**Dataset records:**
━━━━━━━━━━━━━━━━

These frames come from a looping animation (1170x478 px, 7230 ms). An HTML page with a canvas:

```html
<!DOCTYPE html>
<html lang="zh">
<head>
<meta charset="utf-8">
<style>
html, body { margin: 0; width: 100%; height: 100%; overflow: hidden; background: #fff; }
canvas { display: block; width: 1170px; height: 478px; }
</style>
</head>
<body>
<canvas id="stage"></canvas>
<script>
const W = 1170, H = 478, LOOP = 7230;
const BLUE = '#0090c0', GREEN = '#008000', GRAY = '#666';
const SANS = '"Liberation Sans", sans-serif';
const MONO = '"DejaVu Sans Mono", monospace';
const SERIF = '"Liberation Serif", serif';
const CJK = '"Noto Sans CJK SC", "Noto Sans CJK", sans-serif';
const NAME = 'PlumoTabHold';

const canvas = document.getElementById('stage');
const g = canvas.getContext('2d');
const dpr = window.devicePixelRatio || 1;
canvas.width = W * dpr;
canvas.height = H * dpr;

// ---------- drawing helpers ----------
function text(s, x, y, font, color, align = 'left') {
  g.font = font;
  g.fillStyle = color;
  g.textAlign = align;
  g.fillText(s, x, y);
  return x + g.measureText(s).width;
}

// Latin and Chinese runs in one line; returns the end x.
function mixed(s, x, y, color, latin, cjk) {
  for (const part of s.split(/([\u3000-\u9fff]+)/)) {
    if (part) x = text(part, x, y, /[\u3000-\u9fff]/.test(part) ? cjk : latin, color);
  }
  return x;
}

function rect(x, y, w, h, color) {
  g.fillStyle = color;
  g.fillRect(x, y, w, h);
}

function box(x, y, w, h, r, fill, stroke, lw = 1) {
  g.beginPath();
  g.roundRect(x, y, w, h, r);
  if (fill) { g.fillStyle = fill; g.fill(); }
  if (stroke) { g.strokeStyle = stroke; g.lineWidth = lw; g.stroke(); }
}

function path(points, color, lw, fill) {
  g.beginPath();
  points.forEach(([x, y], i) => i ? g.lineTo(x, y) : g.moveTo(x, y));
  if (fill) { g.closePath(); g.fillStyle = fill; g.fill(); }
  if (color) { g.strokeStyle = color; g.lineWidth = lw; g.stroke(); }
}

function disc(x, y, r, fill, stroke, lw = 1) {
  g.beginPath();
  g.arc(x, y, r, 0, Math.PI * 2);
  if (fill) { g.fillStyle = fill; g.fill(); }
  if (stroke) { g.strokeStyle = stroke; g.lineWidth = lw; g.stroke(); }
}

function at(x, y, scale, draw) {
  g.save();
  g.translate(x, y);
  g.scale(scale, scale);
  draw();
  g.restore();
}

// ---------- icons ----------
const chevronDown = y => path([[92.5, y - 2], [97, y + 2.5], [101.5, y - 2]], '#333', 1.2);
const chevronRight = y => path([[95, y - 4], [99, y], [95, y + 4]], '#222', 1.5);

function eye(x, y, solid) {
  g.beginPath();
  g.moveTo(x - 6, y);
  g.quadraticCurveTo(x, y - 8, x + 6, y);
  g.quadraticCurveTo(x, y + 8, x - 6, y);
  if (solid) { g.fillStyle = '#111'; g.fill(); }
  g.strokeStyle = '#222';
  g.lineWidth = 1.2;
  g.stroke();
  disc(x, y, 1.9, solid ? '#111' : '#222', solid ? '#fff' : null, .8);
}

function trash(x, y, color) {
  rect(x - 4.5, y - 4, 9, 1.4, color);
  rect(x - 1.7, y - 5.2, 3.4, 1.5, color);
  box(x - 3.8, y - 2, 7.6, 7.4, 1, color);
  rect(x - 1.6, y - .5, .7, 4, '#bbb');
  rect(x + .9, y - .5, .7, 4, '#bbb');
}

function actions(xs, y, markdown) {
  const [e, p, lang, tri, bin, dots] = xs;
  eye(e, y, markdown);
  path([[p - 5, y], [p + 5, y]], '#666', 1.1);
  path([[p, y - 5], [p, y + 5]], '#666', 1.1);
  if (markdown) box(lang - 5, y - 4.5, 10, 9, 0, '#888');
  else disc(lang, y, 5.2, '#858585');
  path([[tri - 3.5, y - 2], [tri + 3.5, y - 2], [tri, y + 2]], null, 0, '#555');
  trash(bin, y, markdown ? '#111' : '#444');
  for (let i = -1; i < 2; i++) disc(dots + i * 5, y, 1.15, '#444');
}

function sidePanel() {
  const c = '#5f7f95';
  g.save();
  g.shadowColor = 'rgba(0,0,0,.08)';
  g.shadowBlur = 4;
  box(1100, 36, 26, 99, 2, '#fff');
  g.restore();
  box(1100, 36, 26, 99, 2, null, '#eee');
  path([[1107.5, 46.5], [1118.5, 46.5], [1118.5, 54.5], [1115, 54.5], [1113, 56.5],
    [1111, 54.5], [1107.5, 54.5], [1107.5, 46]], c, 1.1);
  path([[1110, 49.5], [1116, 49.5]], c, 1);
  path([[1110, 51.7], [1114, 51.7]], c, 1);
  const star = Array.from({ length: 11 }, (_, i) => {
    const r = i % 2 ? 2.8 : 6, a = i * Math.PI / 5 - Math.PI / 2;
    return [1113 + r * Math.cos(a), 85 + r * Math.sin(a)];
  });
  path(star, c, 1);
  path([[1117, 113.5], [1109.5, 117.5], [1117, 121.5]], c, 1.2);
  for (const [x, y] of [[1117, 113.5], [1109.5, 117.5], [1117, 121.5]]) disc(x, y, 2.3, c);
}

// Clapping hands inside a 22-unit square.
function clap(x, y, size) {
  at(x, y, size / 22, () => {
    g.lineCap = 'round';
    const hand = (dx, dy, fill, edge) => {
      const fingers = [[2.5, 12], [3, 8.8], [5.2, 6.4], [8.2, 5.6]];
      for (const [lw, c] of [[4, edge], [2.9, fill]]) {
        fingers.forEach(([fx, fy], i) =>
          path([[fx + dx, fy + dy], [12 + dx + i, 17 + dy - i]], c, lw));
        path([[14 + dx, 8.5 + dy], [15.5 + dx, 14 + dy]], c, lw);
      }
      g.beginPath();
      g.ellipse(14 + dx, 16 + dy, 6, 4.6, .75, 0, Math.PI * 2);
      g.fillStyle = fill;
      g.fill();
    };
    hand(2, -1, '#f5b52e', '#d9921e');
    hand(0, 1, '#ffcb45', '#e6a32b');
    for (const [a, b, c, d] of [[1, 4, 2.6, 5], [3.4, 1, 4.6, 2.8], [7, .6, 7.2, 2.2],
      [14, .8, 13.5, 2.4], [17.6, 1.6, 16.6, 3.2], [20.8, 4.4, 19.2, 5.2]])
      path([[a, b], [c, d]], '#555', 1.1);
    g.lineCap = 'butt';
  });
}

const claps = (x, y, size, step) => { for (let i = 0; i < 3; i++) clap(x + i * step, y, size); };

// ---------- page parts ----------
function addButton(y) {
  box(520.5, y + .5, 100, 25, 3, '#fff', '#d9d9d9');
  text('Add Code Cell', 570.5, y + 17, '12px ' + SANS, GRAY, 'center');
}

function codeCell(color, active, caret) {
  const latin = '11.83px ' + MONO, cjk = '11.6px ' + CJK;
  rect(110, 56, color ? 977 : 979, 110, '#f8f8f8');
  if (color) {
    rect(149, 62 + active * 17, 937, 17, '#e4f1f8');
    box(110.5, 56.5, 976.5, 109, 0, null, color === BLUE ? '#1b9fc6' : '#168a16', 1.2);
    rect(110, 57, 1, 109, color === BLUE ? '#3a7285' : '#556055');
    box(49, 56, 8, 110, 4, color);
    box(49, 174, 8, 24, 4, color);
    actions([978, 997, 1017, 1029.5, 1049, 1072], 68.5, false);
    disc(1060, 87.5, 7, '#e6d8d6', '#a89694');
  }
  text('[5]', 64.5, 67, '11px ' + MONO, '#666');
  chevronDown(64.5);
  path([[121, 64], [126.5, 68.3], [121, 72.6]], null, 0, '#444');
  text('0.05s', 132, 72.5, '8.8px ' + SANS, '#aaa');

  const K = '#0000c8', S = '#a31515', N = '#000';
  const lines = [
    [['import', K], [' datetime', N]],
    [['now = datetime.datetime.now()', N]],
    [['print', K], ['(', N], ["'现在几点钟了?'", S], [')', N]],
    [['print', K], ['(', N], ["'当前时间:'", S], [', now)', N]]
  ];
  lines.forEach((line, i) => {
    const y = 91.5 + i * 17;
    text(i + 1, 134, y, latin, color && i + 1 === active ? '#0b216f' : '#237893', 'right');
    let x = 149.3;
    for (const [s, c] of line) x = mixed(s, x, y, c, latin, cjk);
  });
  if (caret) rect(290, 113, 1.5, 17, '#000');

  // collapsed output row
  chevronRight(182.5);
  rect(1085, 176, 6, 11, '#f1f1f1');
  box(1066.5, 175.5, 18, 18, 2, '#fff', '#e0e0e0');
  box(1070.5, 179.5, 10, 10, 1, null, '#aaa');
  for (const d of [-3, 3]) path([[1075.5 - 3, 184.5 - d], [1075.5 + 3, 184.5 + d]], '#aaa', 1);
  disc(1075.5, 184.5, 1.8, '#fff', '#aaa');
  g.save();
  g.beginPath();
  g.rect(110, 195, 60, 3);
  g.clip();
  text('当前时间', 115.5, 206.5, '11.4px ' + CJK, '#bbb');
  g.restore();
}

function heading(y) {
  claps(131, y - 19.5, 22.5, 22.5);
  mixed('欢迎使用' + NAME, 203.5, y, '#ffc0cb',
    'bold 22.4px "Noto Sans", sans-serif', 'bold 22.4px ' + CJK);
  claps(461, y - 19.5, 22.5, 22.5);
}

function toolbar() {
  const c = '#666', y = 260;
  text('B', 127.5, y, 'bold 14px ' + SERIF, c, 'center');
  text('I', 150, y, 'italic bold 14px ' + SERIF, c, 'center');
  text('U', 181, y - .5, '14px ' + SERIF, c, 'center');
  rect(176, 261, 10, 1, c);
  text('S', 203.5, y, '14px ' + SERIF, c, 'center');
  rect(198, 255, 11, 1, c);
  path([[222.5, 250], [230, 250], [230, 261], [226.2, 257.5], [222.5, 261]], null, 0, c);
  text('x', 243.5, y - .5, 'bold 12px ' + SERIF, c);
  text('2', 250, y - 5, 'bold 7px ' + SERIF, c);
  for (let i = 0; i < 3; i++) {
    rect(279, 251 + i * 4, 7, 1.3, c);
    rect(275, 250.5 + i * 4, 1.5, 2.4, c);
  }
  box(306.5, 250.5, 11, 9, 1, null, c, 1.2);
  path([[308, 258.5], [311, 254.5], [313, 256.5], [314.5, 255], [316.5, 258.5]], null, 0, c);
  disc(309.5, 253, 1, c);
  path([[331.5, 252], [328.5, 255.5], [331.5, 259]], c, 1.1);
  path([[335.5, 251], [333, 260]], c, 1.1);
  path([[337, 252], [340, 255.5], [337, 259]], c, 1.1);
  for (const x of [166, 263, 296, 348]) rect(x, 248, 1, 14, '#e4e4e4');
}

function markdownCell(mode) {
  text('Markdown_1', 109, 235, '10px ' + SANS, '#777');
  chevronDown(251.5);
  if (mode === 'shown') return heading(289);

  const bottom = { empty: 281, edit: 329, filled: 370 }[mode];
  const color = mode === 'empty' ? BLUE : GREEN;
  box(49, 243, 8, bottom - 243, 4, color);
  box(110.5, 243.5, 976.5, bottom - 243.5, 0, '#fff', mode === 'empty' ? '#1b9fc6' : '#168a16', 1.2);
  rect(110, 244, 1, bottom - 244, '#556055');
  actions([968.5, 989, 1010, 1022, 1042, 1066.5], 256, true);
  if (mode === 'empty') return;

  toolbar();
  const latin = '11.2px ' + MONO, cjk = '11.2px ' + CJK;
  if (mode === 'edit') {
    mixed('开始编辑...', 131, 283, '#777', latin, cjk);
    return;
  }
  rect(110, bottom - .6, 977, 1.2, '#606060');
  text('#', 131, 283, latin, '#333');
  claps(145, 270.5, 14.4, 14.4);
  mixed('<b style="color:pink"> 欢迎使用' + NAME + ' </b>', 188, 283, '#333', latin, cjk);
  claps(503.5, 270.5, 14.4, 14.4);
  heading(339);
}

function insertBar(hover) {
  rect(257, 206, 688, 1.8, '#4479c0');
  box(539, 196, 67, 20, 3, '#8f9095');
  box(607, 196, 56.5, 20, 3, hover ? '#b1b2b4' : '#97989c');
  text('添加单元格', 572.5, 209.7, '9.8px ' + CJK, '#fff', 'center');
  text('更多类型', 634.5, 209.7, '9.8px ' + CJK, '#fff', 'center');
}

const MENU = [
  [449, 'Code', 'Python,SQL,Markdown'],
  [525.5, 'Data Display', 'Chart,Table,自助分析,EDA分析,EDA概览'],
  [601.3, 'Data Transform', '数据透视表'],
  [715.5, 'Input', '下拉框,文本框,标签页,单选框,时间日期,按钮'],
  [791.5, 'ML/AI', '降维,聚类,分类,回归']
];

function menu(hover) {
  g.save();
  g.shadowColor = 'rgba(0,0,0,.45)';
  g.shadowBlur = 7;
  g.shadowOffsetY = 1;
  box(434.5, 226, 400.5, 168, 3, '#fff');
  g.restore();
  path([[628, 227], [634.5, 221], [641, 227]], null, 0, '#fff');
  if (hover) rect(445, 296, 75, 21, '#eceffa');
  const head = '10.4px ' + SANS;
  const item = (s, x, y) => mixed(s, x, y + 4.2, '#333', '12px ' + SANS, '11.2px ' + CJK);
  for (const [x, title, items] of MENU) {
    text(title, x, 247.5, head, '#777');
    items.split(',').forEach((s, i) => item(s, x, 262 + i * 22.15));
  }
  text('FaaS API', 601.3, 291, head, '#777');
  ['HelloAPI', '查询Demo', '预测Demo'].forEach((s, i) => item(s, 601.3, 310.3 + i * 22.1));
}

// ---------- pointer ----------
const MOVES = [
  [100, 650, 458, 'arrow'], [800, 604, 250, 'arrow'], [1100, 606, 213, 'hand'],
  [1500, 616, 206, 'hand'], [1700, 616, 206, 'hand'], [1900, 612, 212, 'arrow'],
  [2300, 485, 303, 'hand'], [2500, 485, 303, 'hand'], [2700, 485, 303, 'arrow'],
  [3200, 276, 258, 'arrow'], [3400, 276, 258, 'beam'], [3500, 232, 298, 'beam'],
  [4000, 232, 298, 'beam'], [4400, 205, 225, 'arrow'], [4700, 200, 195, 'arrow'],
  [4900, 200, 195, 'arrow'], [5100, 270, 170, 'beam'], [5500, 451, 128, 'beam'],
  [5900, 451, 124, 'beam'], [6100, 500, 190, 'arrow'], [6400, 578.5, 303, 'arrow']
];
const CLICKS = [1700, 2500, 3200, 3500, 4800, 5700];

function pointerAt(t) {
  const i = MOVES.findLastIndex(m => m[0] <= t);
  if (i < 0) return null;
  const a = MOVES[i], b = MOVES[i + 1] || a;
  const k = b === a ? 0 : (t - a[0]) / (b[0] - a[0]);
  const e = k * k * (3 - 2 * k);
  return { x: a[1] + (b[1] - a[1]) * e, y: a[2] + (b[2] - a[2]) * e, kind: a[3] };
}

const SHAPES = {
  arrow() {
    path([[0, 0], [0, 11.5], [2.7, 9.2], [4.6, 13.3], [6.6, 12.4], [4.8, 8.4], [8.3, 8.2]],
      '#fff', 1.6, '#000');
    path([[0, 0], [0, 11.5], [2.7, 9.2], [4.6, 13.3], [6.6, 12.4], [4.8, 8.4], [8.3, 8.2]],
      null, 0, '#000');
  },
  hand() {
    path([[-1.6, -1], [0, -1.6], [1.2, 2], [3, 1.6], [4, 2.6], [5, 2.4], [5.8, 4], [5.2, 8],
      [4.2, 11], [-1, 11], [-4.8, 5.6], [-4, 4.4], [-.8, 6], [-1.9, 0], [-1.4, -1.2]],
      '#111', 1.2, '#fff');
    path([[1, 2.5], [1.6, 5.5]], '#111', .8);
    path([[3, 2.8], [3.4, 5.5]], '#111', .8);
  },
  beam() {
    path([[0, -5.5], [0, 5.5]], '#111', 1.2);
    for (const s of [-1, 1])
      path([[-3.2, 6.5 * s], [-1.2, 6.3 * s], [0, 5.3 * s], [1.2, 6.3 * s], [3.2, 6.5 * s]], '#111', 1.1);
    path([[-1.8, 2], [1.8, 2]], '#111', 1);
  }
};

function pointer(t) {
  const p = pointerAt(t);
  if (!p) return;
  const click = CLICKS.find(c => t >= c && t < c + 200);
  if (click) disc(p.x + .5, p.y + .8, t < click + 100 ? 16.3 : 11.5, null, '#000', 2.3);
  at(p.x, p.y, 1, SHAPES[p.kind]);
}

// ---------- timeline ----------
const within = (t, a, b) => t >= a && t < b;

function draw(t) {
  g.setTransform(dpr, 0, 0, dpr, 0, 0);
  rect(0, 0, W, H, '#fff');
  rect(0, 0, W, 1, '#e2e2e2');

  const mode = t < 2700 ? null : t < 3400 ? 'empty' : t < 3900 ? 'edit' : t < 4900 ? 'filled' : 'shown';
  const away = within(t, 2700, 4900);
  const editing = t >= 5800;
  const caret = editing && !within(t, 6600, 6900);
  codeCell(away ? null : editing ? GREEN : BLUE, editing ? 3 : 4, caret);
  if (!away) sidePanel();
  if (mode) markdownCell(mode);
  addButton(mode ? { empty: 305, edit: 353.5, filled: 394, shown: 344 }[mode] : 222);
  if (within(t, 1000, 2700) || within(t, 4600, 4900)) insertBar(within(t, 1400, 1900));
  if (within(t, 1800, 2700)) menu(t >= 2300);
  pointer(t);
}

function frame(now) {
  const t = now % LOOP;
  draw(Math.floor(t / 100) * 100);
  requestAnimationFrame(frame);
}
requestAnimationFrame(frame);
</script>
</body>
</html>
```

━━━━━━━━━━━━━━━━

**EXERCISE DIRECTIONS:** The word "Math": say how many lines of the records hold it, and give nothing but the number.

**EXPECTED OUTPUT:** 5